Take Serina Breen. She worked for a home medical equipment company before starting her own business in 2009. As an employee for the company, she provided more than 400 power wheelchairs to Medicare beneficiaries from 2006 to 2009. Once she started her business in Rodeo, CA, she said the audit risks, charge backs and excessive paperwork caused her to "purposely" limit sales to Medicare patients. The problems she experienced mirror the challenges faced by other providers.
Since 2009, she has provided only a few power wheelchairs to San Francisco Bay area Medicare beneficiaries - people living with disabilities who need mobility assistance to continue living independently in their homes. And since January, when new Medicare regulations were implemented, her business with Medicare beneficiaries declined even further - she has provided only two power chairs to Medicare beneficiaries in 2011.
"It's really sad," said Breen, who operates Freedom Mobility Center, LLC. "The government has made it incredibly difficult to provide power wheelchairs to Medicare patients. They are cutting Medicare costs by depriving vulnerable people of their mobility."
The rental policy, she said, has made it unfeasible for many businesses to continue providing power wheelchairs to Medicare patients, while cutting their access to mobility assistance. "The government just doesn't get it," Breen said, noting that a recent study found that mobility assistance saves Medicare $10.73 for every $1 invested in mobility equipment.
"Medicare patients who are bariatric and those who require extensive medical attention or are seriously ill have trouble finding power wheelchairs," she said. "A provider's cost to purchase a bariatric power wheelchair, one with a weight capacity of over 450 pounds, is too high in comparison to the reimbursement from the government and there is too much risk involved with the rental policy."
Under the rental policy established by the Centers for Medicare & Medicaid Services (CMS), if a Medicare patient is hospitalized for a lengthy period, placed in a care facility or dies, the rental payments stop and the provider must attempt to re-rent the used power wheelchair. Breen said that it's "very unfortunate" the government has established such a flawed system – one that is bad for Medicare beneficiaries and providers.
"To stay in business, providers must be able to collect all of the rental payments from the government after delivering power wheelchairs to Medicare beneficiaries," Breen said. "We have to ensure that most power wheelchairs get capped out or can be easily and quickly transferred to a new beneficiary. Unfortunately because providers are forced to think this way in order to remain viable, it results in less access for those Medicare beneficiaries who are bariatric, require extensive medical attention or have terminal illnesses."

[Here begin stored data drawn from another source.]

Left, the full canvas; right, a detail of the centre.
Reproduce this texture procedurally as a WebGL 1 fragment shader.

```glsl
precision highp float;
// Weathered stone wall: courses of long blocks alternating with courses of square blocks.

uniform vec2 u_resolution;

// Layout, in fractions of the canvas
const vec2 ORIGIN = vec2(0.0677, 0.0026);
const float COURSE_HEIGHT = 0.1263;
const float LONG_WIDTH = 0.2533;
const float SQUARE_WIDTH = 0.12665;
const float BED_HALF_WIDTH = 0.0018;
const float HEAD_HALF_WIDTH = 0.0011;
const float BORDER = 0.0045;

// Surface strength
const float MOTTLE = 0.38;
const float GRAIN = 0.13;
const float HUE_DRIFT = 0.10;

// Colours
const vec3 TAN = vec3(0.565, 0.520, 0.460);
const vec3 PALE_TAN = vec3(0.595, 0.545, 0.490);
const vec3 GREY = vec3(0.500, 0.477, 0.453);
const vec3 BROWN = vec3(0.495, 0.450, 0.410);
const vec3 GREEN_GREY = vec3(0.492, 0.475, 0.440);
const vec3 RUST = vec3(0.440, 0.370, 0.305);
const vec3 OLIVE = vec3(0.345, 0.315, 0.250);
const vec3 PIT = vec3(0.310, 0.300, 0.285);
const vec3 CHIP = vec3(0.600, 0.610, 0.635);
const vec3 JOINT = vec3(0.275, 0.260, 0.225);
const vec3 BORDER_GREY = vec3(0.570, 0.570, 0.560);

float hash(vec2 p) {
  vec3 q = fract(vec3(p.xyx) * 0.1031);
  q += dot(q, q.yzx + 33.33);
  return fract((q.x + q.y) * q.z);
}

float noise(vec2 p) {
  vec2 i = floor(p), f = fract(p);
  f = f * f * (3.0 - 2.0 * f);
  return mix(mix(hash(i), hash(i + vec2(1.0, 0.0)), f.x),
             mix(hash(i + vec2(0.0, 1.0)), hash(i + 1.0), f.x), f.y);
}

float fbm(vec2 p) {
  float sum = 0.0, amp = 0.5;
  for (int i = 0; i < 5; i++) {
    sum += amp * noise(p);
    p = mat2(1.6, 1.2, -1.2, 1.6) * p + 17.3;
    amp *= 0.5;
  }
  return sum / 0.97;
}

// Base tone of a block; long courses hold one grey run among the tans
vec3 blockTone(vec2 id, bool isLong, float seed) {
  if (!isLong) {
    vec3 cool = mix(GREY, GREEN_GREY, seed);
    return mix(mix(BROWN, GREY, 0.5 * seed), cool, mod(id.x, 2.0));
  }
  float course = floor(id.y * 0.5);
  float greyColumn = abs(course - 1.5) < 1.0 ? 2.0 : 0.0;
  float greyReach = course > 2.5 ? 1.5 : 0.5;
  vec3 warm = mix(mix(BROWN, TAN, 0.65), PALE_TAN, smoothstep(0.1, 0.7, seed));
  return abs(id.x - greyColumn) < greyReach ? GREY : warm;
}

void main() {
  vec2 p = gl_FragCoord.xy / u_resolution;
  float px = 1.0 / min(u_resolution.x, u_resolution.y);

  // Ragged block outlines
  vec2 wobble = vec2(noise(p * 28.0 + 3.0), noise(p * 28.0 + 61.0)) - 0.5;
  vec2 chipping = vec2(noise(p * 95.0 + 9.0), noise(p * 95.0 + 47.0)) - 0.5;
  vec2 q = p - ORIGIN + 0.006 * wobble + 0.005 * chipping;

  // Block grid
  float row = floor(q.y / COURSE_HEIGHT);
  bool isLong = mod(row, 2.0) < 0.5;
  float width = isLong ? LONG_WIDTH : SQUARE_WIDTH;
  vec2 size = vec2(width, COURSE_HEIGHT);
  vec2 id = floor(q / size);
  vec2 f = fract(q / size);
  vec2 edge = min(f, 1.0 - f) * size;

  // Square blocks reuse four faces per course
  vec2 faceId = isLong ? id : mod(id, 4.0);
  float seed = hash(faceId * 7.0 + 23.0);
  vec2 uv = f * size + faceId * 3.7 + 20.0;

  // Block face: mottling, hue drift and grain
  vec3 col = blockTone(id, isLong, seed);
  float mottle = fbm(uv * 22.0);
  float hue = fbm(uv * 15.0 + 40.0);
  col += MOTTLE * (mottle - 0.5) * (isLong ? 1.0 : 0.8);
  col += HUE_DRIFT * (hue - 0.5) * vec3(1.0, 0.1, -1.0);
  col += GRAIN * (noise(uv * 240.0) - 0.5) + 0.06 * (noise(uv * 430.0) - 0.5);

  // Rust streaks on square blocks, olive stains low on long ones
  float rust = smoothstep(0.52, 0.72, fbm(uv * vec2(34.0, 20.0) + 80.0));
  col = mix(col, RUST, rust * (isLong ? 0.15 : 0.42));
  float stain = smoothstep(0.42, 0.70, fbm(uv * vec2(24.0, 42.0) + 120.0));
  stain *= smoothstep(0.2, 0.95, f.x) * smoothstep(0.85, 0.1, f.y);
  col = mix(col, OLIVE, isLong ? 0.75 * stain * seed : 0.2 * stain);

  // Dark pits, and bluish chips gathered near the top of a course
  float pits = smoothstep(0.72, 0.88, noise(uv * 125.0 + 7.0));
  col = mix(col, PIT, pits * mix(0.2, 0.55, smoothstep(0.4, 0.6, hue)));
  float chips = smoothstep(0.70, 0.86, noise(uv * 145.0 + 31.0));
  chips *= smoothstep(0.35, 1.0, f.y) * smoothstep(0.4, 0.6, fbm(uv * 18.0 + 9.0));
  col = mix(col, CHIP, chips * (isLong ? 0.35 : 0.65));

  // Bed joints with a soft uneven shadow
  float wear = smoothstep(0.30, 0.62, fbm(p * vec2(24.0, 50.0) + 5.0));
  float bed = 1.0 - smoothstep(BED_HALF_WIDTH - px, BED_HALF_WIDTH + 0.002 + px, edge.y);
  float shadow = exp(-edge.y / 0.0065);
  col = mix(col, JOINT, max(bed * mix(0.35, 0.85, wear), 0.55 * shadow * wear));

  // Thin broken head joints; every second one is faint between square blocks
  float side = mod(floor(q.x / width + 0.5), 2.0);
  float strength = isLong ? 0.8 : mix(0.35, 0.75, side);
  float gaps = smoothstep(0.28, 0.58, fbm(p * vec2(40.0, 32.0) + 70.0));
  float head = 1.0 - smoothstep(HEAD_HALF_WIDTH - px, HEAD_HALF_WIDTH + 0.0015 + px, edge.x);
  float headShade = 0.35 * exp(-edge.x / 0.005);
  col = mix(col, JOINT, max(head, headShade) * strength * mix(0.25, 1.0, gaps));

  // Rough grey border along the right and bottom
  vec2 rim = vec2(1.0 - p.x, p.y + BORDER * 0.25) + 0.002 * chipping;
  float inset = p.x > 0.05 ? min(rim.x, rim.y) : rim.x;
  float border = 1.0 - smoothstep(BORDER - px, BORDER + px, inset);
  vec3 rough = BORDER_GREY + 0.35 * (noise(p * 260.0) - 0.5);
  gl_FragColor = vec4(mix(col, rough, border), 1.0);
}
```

What does Breen think about the utilization numbers showing increases in power wheelchairs delivered to Medicare patients?
"That is definitely false!" she said. "CMS is counting the same power wheelchairs multiple times. This is comparing apples to oranges and of course the utilization numbers are going to look like they are increasing if they are calculated that way. Like the other policies, it makes no sense."
Mobility Matters is published periodically by the American Association for Homecare to inform Congress, the administration, policymakers, consumer organizations and the media about Medicare's power mobility benefit, and the need to sustain it. AAHomecare is committed to helping seniors and people living with disabilities regain their freedom and independence. To learn more about the Medicare power mobility benefit, go to www.aahomecare.org/mobility. American Association for Homecare - 2011 Crystal Drive, Suite 725, Arlington, Virginia 22202 -703.836.6263
SOURCE American Association for Homecare